Filter your MAC addresses, if you can. MAC stands for Media Access Control, but it's really an address that each connection point on a computer or device is given. A computer with a ethernet card and a wireless card will have two different MAC addresses. Again, this is security through obscurity. Understandably, if you have a many different users and devices checking in and out on an irregular basis, doing anything with MAC addresses might be a big hassle. However, if you have a relatively stable user and device group, you'll stop anyone from accidently stumbling on the network.

Look, honestly, I don't care whether my neighbor uses my internet. I've got more than enough bandwidth with my dsl connection. In fact, if we were closer, in familiarity and proximity, I might even offer it up. But, you don't want somebody you don't know getting on your network. They might not care enough or be smart enough to access data or learn passwords, but if they go visit an inappropriate website, the activity could be traced back to your router. And, dealing with an investigator would suck.

Getting yourself to this level of security will stop a lazy, harmless individual from using your bandwidth. If you suspect your network might be exposed to those who are more industrious or ill-intentioned you'd better go further.

Get Strong(er)!
Encrypt your data. Most wireless routers and access points have WEP, which stands for Wireless Encryption Protocol. WEP can be cracked fairly easily. In fact, in just a few packets

A stronger protocol is WPA, or Wi-Fi Protected Access, which is sometimes also referred to as WPA2. The router provided by my DSL carrier only has WPA-PSK (Wi-Fi Protected Access Pre-Shared Key), sometimes referred to as WPA. WPA-PSK was rolled out before WPA became a standard. It has only the Pre-Shared Key feature of WPA, and is not as secure. WPA-PSK can be cracked by a dictionary attack.

WPA has not, to my knowledge, been cracked. At least, the tools to do so are not yet widespread. If your router has WPA, use it. If it doesn't, properly assess your data and the environment around you. If you're honest with yourself, you'll probably find that you are not at a high risk.

Wear Layers
Remember how your mom said to wear layers? That's good advice when it comes to wireless security too. MAC filtering and encryption will keep all but fairly skilled and bored hackers at bay.

Encryption of the data itself travelling will provide an extra layer of protection, making it more difficult for a hacker. If you're really paranoid, buy a newer router, one with WPA. Or, stay wired.

Performance Issues
I've noticed that by simply adding the MAC filter and shutting off the SSID broadcast, the Linksys wireless card on my desktop at home is slower, initially, to pick up a signal, perhaps by as much as 5 minutes. Shutting off the SSID broadcast can lead to some connectivity issues, but I've never noticed this with any other devices, including Windows laptops, Mac laptops, Mac desktops, Palm handhelds. This latency may just be an anomaly, or the delay may have something to do with the desktop configuration. Admittedly, this is my first wireless Windows desktop.
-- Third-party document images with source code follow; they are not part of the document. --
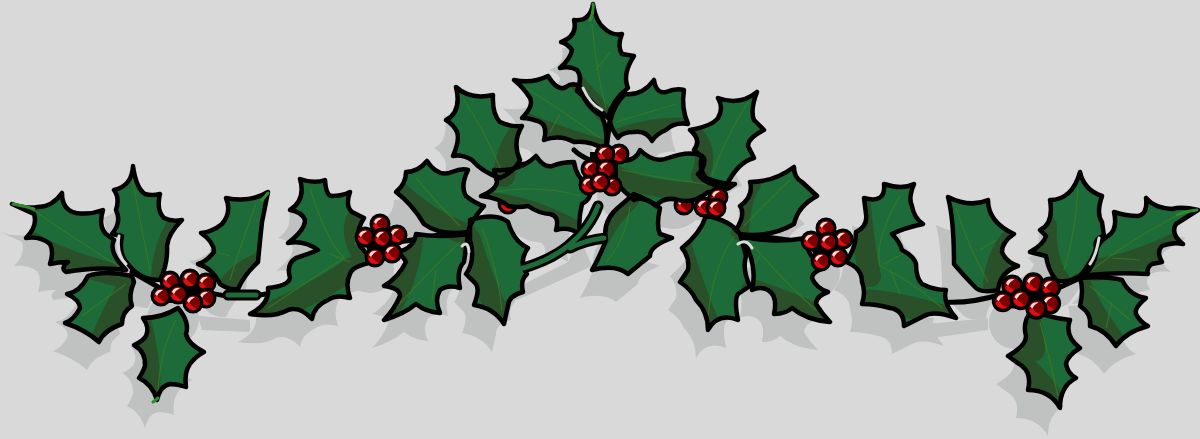
<!DOCTYPE html>
<html lang="en">
<head>
<meta charset="utf-8">
<title>Holly garland</title>
<style>
:root{--ground:#d9d9d9;--shadow:#bfc2c1;--leaf:#1c6b38;--shade:#2a5029;--ink:#000;--vein:#3f7d22;--tip:#2f8a2c;--berry:#7c0000;--glow:#e01010;--shine:#ffd9d6}
html,body{margin:0;height:100%;overflow:hidden;background:var(--ground)}
svg{display:block;width:1200px;height:439px}
.shadow{fill:var(--shadow)}
.leaf-fill{fill:var(--leaf)}
.shade{fill:none;stroke:var(--shade);stroke-width:22;stroke-linecap:round}
.outline{fill:none;stroke:var(--ink);stroke-width:4.5;stroke-linejoin:round}
.vein{fill:none;stroke:var(--vein);stroke-width:1.2;opacity:.7}
.tip{fill:none;stroke:var(--tip);stroke-width:3;stroke-linecap:round}
.stem-ink,.stem-core{fill:none;stroke-linecap:round;stroke-linejoin:round}
.stem-ink{stroke:var(--ink);stroke-width:11}
.stem-core{stroke:var(--leaf);stroke-width:5}
.thin .stem-ink{stroke-width:5}
.gap{fill:none;stroke:var(--ground);stroke-width:3;stroke-linecap:round}
</style>
</head>
<body>
<svg viewBox="0 0 1200 439" role="img" aria-label="Garland of holly leaves and red berries">
<defs>
<g id="leaves-left">
<path d="M12 204Q26 209 38 207Q52 207 62 193Q62 210 76 213Q90 215 103 210Q98 226 106 234L114 240Q108 252 126 270Q98 266 66 272Q60 268 68 262Q58 262 50 264Q54 252 50 244Q40 236 26 238Q38 226 34 214Z"/>
<path d="M133 166Q136 188 145 194Q152 196 160 194Q156 210 164 218Q172 222 182 220Q168 234 167 246Q168 264 160 280Q140 280 128 264Q118 254 122 236L112 234Q122 222 116 210Q120 198 114 190Q132 186 133 166Z"/>
<path d="M268 192Q250 203 226 198Q232 212 222 224Q212 232 201 233Q214 242 214 252Q206 262 198 264Q212 268 220 284Q228 290 238 289Q244 275 258 262Q260 240 262 222Z"/>
<path d="M132 276Q104 270 88 276Q80 292 67 294Q80 300 80 308Q74 320 65 323Q86 330 99 342Q104 330 122 324Q122 312 132 306Q128 296 134 282Z"/>
<path d="M178 308Q162 318 143 318Q150 328 146 336Q142 342 134 345Q146 352 145 366Q142 374 139 378Q152 384 157 400Q160 386 170 384Q178 384 186 387Q184 372 190 364Q196 356 204 352Q188 344 186 334Q190 322 178 308Z"/>
<path d="M300 179Q314 184 325 180Q326 196 332 196Q342 196 350 192Q345 206 352 212L364 218Q354 234 360 246L374 262Q352 266 350 274Q345 284 350 298Q336 294 328 300Q314 306 312 319Q300 306 288 310Q274 318 250 314Q270 304 268 288Q288 286 290 278Q286 264 296 258Q308 254 318 250Q304 240 288 243Q305 230 305 220Q302 212 290 210Q306 200 300 179Z"/>
<path d="M396 192Q406 184 406 172Q418 172 427 161Q438 178 452 172Q462 168 468 170Q460 186 466 196Q476 204 484 206Q470 222 468 232Q440 236 424 224Q412 204 396 192Z"/>
<path d="M468 234Q440 238 416 234Q414 248 398 252Q404 258 406 262Q398 278 384 286Q400 288 400 296Q394 310 384 320Q404 314 416 304Q426 312 440 313Q434 300 440 290Q448 284 460 288Q456 270 464 262Z"/>
<path d="M470 220Q496 212 508 222Q514 242 528 248Q518 262 527 274Q520 280 523 292Q508 296 508 306L504 324Q494 308 474 305Q480 290 476 284L466 274Q476 260 470 240Z"/>
<path d="M456 87Q470 100 493 95Q492 114 500 122Q510 127 522 126Q512 142 520 160Q514 172 500 178Q482 172 472 160Q462 154 453 156Q460 140 457 132Q453 124 446 120Q462 112 456 87Z"/>
</g>
<g id="leaves-centre">
<path d="M514 80Q532 84 548 76Q558 92 566 87Q572 82 580 86Q584 106 602 116Q608 130 606 150Q590 140 574 142Q560 134 544 140Q548 126 540 122Q530 118 522 118Q534 106 530 98Q524 88 514 80Z"/>
<path d="M593 4Q596 22 604 28Q612 36 622 34Q617 46 622 54L634 56Q622 74 628 88Q612 100 608 118Q598 108 588 98Q582 96 577 91Q583 78 577 70Q570 66 560 68Q571 58 572 50Q568 44 561 42Q578 36 574 20Q590 22 593 4Z"/>
<path d="M610 122Q614 104 625 94Q642 96 654 80Q656 94 666 92Q676 88 684 90Q681 108 688 124Q674 122 666 130Q656 134 652 141Q646 130 634 132Q622 132 618 138Q612 130 610 122Z"/>
<path d="M481 196Q496 190 497 182L494 170Q520 172 536 156Q544 168 552 166Q562 162 574 162Q576 178 590 186Q593 198 582 204Q578 220 580 234Q568 226 556 230Q560 216 550 214Q540 214 528 206Q518 208 508 206Q500 198 481 196Z"/>
<path d="M634 194Q650 200 660 208Q656 226 660 234L672 238Q650 246 650 256Q640 264 628 274Q616 264 592 270Q600 256 606 240Q602 220 620 206Z"/>
<path d="M608 158Q634 166 640 150Q654 164 668 158Q690 150 702 156Q698 168 706 178Q722 184 735 184Q722 194 708 192Q694 204 678 200Q664 196 656 206Q644 196 634 200Q618 186 610 176Z"/>
</g>
<g id="leaves-right">
<path d="M757 92Q750 110 754 120L764 130Q748 138 748 146L754 158Q738 162 726 186Q706 186 698 174Q706 166 704 158L694 150Q702 140 690 130Q712 126 718 118Q724 108 718 98Q740 106 757 92Z"/>
<path d="M736 230Q746 214 740 206Q754 196 750 182Q774 182 794 167Q794 178 802 182L817 196Q798 206 794 224Q770 238 740 234Z"/>
<path d="M740 234Q730 220 706 216Q700 234 682 248Q690 258 688 270L680 282Q692 290 696 300Q708 312 708 330Q718 312 738 320Q734 300 738 294L750 286Q742 270 746 256Z"/>
<path d="M742 236Q770 244 806 238Q806 256 824 268Q812 272 812 278Q816 288 828 292Q816 296 816 304Q822 314 830 322Q806 320 792 308Q786 314 774 314Q778 296 768 290Q760 286 752 290Q758 266 742 236Z"/>
<path d="M884 184Q902 190 914 184Q908 198 912 206Q914 218 923 224Q904 228 892 234Q900 242 902 250Q914 256 916 264Q916 278 922 284Q934 290 946 290Q942 302 956 318Q934 310 924 316L904 326Q904 310 890 308Q876 304 862 304Q866 292 862 282Q862 268 846 262Q856 248 856 232Q868 226 866 214L864 198Q886 204 884 184Z"/>
<path d="M948 197Q970 208 988 200Q988 222 1014 234Q1002 242 1002 252Q1006 262 1018 266Q1000 272 998 290Q980 294 974 286Q964 276 954 264Q954 220 948 197Z"/>
<path d="M1080 172Q1084 190 1102 196Q1096 214 1102 222L1104 236Q1094 238 1096 248Q1092 262 1080 276Q1066 284 1056 280Q1048 270 1046 256L1030 252Q1044 244 1046 236L1040 230Q1054 224 1050 200Q1072 200 1080 172Z"/>
<path d="M1198 210Q1182 206 1172 209Q1154 208 1146 198Q1148 214 1138 216Q1126 216 1114 212Q1118 230 1108 236Q1096 244 1096 254Q1094 266 1084 276Q1110 272 1148 274Q1146 268 1152 264L1162 262Q1156 252 1162 246Q1172 242 1183 244Q1170 234 1176 224Z"/>
<path d="M1080 278Q1106 276 1122 280Q1130 296 1146 298Q1134 308 1136 314Q1140 322 1148 326Q1126 332 1116 346Q1106 330 1090 326Q1092 314 1080 306Q1084 290 1080 278Z"/>
<path d="M1032 310Q1050 318 1070 320Q1064 336 1080 348Q1067 356 1066 364Q1068 374 1076 378Q1060 386 1060 408Q1050 390 1028 390Q1032 374 1022 366L1008 356Q1026 346 1026 336Q1022 322 1032 310Z"/>
</g>
<g id="garland"><use href="#leaves-left"/><use href="#leaves-centre"/><use href="#leaves-right"/></g>
<clipPath id="in-left">
<path d="M0 0H540V439H0Z"/>
</clipPath>
<mask id="inside-leaves" maskUnits="userSpaceOnUse" x="0" y="0" width="1200" height="439"><use href="#garland" fill="#fff"/></mask>
<g id="berry">
<circle r="9" fill="var(--berry)" stroke="var(--ink)" stroke-width="3"/>
<path d="M-7 2Q-3 9 4 6Q-1 4 -4 -1Z" fill="var(--glow)"/>
<path d="M-6 -2Q-4 -7 2 -6Q-2 -4 -4 0Z" fill="var(--shine)"/>
</g>
<g id="ring-cluster">
<circle r="17" fill="var(--ink)"/>
<use href="#berry" x="-17" y="-4"/><use href="#berry" x="-2" y="-17"/><use href="#berry" x="15" y="-6"/><use href="#berry" x="10" y="12"/><use href="#berry" x="-7" y="16"/><use href="#berry" x="0" y="-3"/>
</g>
<g id="wide-cluster">
<rect x="-22" y="-8" width="44" height="20" rx="8" fill="var(--ink)"/>
<use href="#berry" x="-14" y="-10"/><use href="#berry" x="6" y="-12"/><use href="#berry" x="-23" y="5"/><use href="#berry" x="22" y="-8"/><use href="#berry" x="-6" y="3"/><use href="#berry" x="22" y="7"/><use href="#berry" x="9" y="12"/>
</g>
</defs>

<rect width="1200" height="439" fill="var(--ground)"/>

<g class="shadow" transform="translate(-12 28)">
<use href="#garland"/>
<circle cx="185" cy="291" r="26"/><circle cx="382" cy="241" r="24"/><circle cx="828" cy="245" r="24"/><circle cx="1027" cy="295" r="26"/>
<path d="M210 288L262 292V304L214 302ZM940 296L1000 290V302L944 310ZM512 268L580 234L592 210L604 238L520 276Z"/>
</g>

<g class="stems">
<g class="thin"><path class="stem-ink" d="M208 292Q232 300 266 294M398 242Q430 238 470 228M740 234Q780 238 812 244M942 302Q970 304 1002 294M606 150L610 120M590 160Q580 156 574 150M706 190L700 176M164 280L178 300M132 272L160 288M1080 278L1050 292M1034 302L1032 314"/></g>
<path class="stem-ink" d="M516 270Q548 262 568 246Q590 228 598 206M570 248Q586 240 606 238M228 295L256 295"/>
</g>

<g class="back-berries">
<use href="#berry" x="508" y="204"/><use href="#berry" x="524" y="172"/><use href="#berry" x="684" y="205"/>
</g>

<use class="leaf-fill" href="#garland"/>

<g class="shade" mask="url(#inside-leaves)">
<path d="M30 242Q62 262 120 276M180 222Q164 244 162 278M264 262Q240 270 226 290M132 284Q118 300 100 344M140 320Q150 360 150 398"/>
<path d="M352 268Q320 292 262 316M362 214Q346 228 366 260M396 190Q430 222 466 234M384 318Q408 280 412 240M470 240Q482 280 502 322M522 130Q506 150 504 176"/>
<path d="M520 118Q556 134 604 148M558 66Q584 86 604 114M620 136Q650 124 686 126M484 200Q530 202 582 232" stroke-width="16"/>
<path d="M612 172Q650 196 732 190M600 240Q612 216 630 200M690 130Q712 150 700 176M740 232Q742 198 752 184" stroke-width="18"/>
<path d="M682 250Q694 290 710 328M752 290Q784 300 828 320M860 300Q890 300 950 318M860 206Q864 250 870 276M1014 236Q994 260 994 290"/>
<path d="M1046 226Q1044 260 1060 282M1094 270Q1130 266 1180 242M1080 284Q1090 310 1116 344M1010 356Q1034 370 1056 404M1026 310Q1034 330 1034 350"/>
</g>

<g class="vein">
<path d="M36 212Q76 240 122 268M132 178Q140 220 150 270M256 204Q242 240 230 280M126 284Q98 304 82 316M176 320Q160 350 158 392M310 188Q326 240 344 258Q310 280 268 308M416 178Q440 206 460 226M460 242Q430 270 396 308M482 228Q498 270 502 310M464 100Q484 130 500 168"/>
<path d="M526 88Q562 110 600 138M592 24Q596 70 606 108M616 122L676 104M496 192Q540 184 580 196M630 206Q626 240 606 262M622 170Q670 180 720 186M748 102Q724 140 712 176M790 180Q764 204 744 226M734 236Q712 270 708 316M754 246Q782 280 816 310M900 196Q874 240 880 266Q910 280 942 308M956 208Q970 250 988 282M1078 188Q1076 230 1064 270M1176 216Q1130 240 1092 270M1090 286L1130 320M1040 322Q1050 360 1058 396"/>
<path d="M372 238l-18 6M350 262l-20 -8M884 264l22 -12M890 270l10 24M560 114l-10 18M596 70l14 -18M436 270l-4 30M1112 258l28 2M1112 302l-6 26M210 250l20 6M980 250l16 -10M752 268l8 -12" />
</g>

<g class="outline">
<use href="#garland"/>
</g>

<g class="front-stems">
<path class="stem-core" d="M516 270Q548 262 568 246Q590 228 598 206M570 248Q586 240 604 238M228 295L256 295"/>
</g>

<path class="gap" d="M119 236Q116 254 126 264M583 88Q590 104 602 110M738 244Q746 238 752 248M1099 238Q1096 256 1090 264M462 246Q468 240 469 252"/>

<path class="tip" d="M13 204Q24 206 34 209M593 4Q594 12 590 20M1197 210Q1186 211 1177 215M153 402L158 398M262 200L268 193"/>

<g class="berries">
<use href="#wide-cluster" x="184" y="291"/>
<use href="#ring-cluster" x="382" y="241"/>
<g transform="translate(602 172)">
<path d="M-12 -20H16V18H-12Z" fill="var(--ink)"/>
<use href="#berry" x="17" y="-18"/><use href="#berry" x="3" y="-18"/><use href="#berry" x="-11" y="-3"/><use href="#berry" x="4" y="-3"/><use href="#berry" x="-13" y="13"/><use href="#berry" x="10" y="14"/><use href="#berry" x="-2" y="10"/>
</g>
<g transform="translate(712 203)">
<use href="#berry" x="6" y="-6"/><use href="#berry" x="-8" y="4"/><use href="#berry" x="4" y="5"/>
</g>
<use href="#ring-cluster" x="828" y="245"/>
<use href="#wide-cluster" transform="translate(1027 296) scale(1.05)"/>
</g>
</svg>
</body>
</html>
When encrypting data, you'll see some slowdowns in performance. Most studies show that the slowdown amounts to about 30%. In all likelihood, you won't notice this too much. Try it, see if you can tolerate it. That's my advice.